We drive the new Fortuner on all kinds of terrains—from highways to sand and hilltops, and most things in between
It may not be the case, but Toyota Fortuner looks ‘virtually indestructible’. Possibly that’s one of the reasons this full-size SUV has been the favourite in its segment for more than a decade. The new model of the Fortuner has been launched and we drive it on all kinds of terrains—from highways to sand and hilltops, and most things in between.
What are the changes?
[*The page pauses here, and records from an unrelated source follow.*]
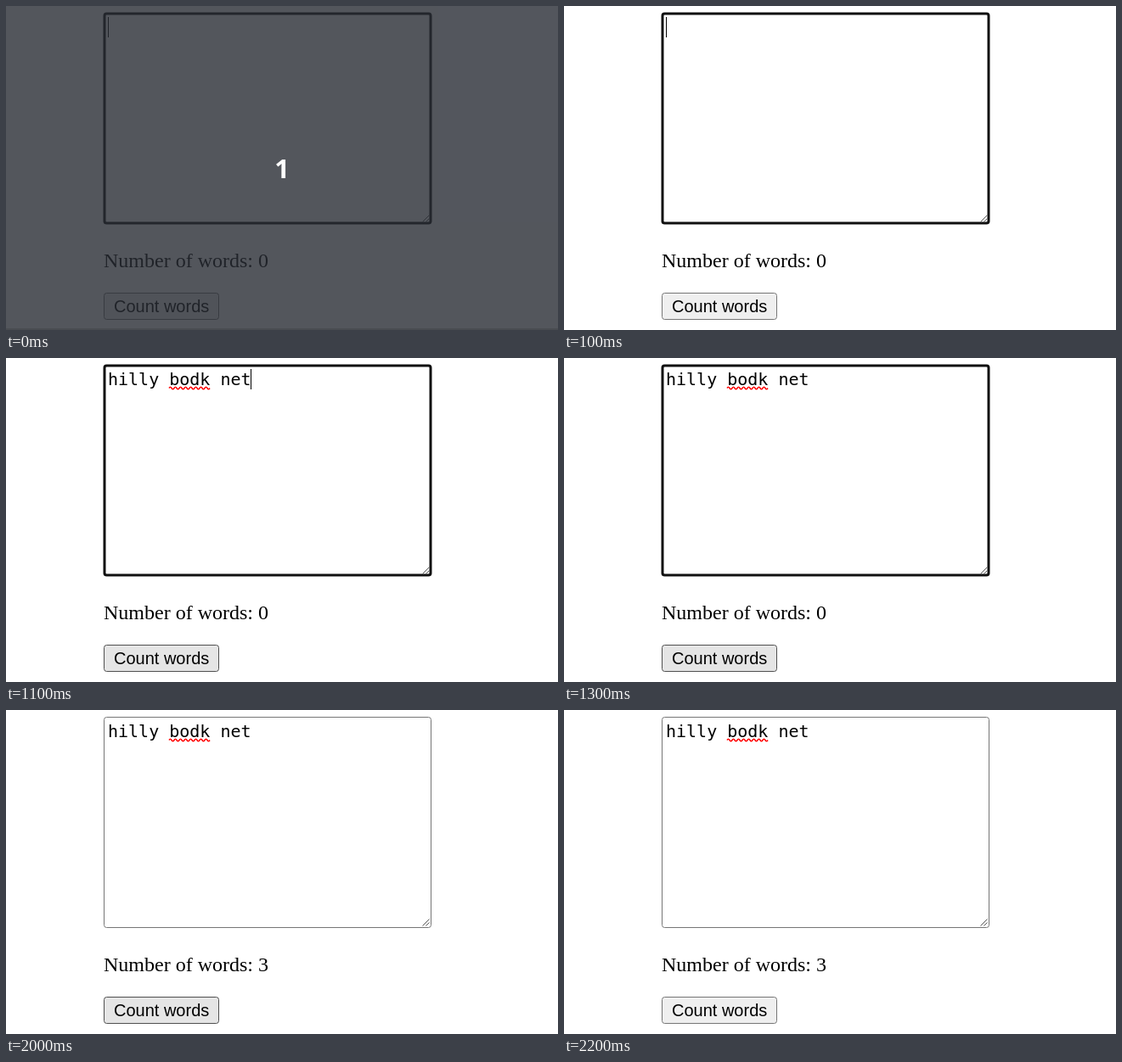
Recreate the animation shown at these times as an HTML page. Size 650 by 382 pixels, loop 3300 ms.

```html
<!DOCTYPE html>
<html lang="en">
<head>
<meta charset="utf-8">
<title>Word counter</title>
<style>
  html, body { margin: 0; width: 100%; height: 100%; overflow: hidden; background: #fff; }
  svg { display: block; }
  text { white-space: pre; }
  .mono { font: 20px "DejaVu Sans Mono", monospace; }
  .serif { font: 24px "Liberation Serif", serif; }
  .sans { font: 20px "Liberation Sans", sans-serif; }
  .count { font: 600 31px "Noto Sans", sans-serif; }
</style>
</head>
<body>
<svg width="650" height="382" viewBox="0 0 650 382">
  <rect id="box" x="115.5" y="8.5" width="385" height="248" rx="3" fill="#fff" stroke="#767676"/>
  <rect id="ring" x="116" y="9" width="384" height="247" rx="2.5" fill="none" stroke="#101010" stroke-width="3"/>
  <path d="M490.5 254.5l8-8M494.5 254.5l4-4" stroke="#555" fill="none"/>
  <g id="typed">
    <text class="mono" x="120" y="32">hilly bodk net</text>
    <path id="wave" fill="none" stroke="#f00" stroke-width="1.5"/>
  </g>
  <rect id="caret" y="13" width="1" height="24"/>
  <text id="total" class="serif" x="115" y="308"></text>
  <rect id="button" x="115.5" y="338.5" width="135" height="31" rx="3"/>
  <text class="sans" x="127" y="361">Count words</text>
  <g id="countdown">
    <rect width="650" height="382" fill="#282c34" fill-opacity=".8"/>
    <rect y="380" width="650" height="2" fill="#000" fill-opacity=".12"/>
    <text class="count" x="325" y="203" text-anchor="middle" fill="#fff">1</text>
  </g>
</svg>
<script>
const LOOP = 3300;
const $ = id => document.getElementById(id);
const show = (id, on) => $(id).setAttribute('visibility', on ? 'visible' : 'hidden');
const looks = {
  normal: ['#efefef', '#767676'],
  hover: ['#e5e5e5', '#4f4f4f'],
  pressed: ['#f5f5f5', '#8d8d8d']
};

$('wave').setAttribute('d', 'M192 35.5' + 'q1.5 -2.4 3 0t3 0'.repeat(8));

function buttonLook(t) {
  if (t < 1100 || t >= 2200) return looks.normal;
  return t >= 1700 && t < 2000 ? looks.pressed : looks.hover;
}

function draw() {
  const t = performance.now() % LOOP;
  const typed = t >= 700;
  const focused = t < 1700;
  show('countdown', t < 100);
  show('typed', typed);
  show('ring', focused);
  show('box', !focused);
  show('caret', t < 600 || (typed && t < 1300));
  $('caret').setAttribute('x', typed ? 288 : 120);
  $('total').textContent = 'Number of words: ' + (t < 2000 ? 0 : 3);
  const [fill, stroke] = buttonLook(t);
  $('button').setAttribute('fill', fill);
  $('button').setAttribute('stroke', stroke);
  requestAnimationFrame(draw);
}
draw();
</script>
</body>
</html>
```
Changes include a new front grille and bumper, new headlamp design with LEDs, and new alloy wheels. Inside the cabin there are 11 JBL speakers (including subwoofer) in top-end variants. While the cabin of the new Fortuner is spacious, it doesn’t look plush. For instance, the speakers (or are these subwoofers?) on the bottom-end of the A-pillar look after-market. The plastic quality is average (it doesn’t belong to a Rs 30-lakh-plus vehicle), and the overall fit-and-finish is just okay; nothing remarkable.
How does it drive?
But as far as driving the new Fortuner is concerned, everything is ‘remarkable’. I drove the top-end four-wheel-drive variant and this can cross oceans. As always, the Fortuner is great to drive and get driven in—the 4×4 variant can go almost anywhere, from sand dunes to dry river beds, and from expressways to urban traffic. The driving position is perfect, the view from the seat is all-encompassing, the rear seating area is spacious (and very comfortable), and even the third row is decently spacious and comfortable for inter-state road trips.
The 4×4 variant can get you out of loose sand or slush just at the flick of a switch—going from 4×2 mode to 4×4 mode is a ‘rotation’ of a knob. I briefly got stuck in sand on a particular section of the Aravalli hills, and after switching into the 4×4 mode, I could get this heavy vehicle manoeuvre out of the terrain in a matter of seconds.
How much is it priced?
There are two engine options—the 2.7-litre petrol (only in 2WD variant) and the 2.8-litre diesel (in both 2WD and 4WD variants). Both engines are mated to manual and automatic gearbox options. I drove the automatic option and the gear-shift is smooth. The 2.7-litre 2WD (petrol) is priced Rs 29,98,000 for manual gearbox and Rs 31,57,000 for automatic; the 2.8-litre diesel is priced from Rs 32,48,000 to Rs 37,43,000 (ex-showroom). This clearly means that the new Fortuner is expensive, quite expensive. But for the real estate you are getting (and rupees per cubic metres), it’s a decent deal, and yes, virtually indestructible.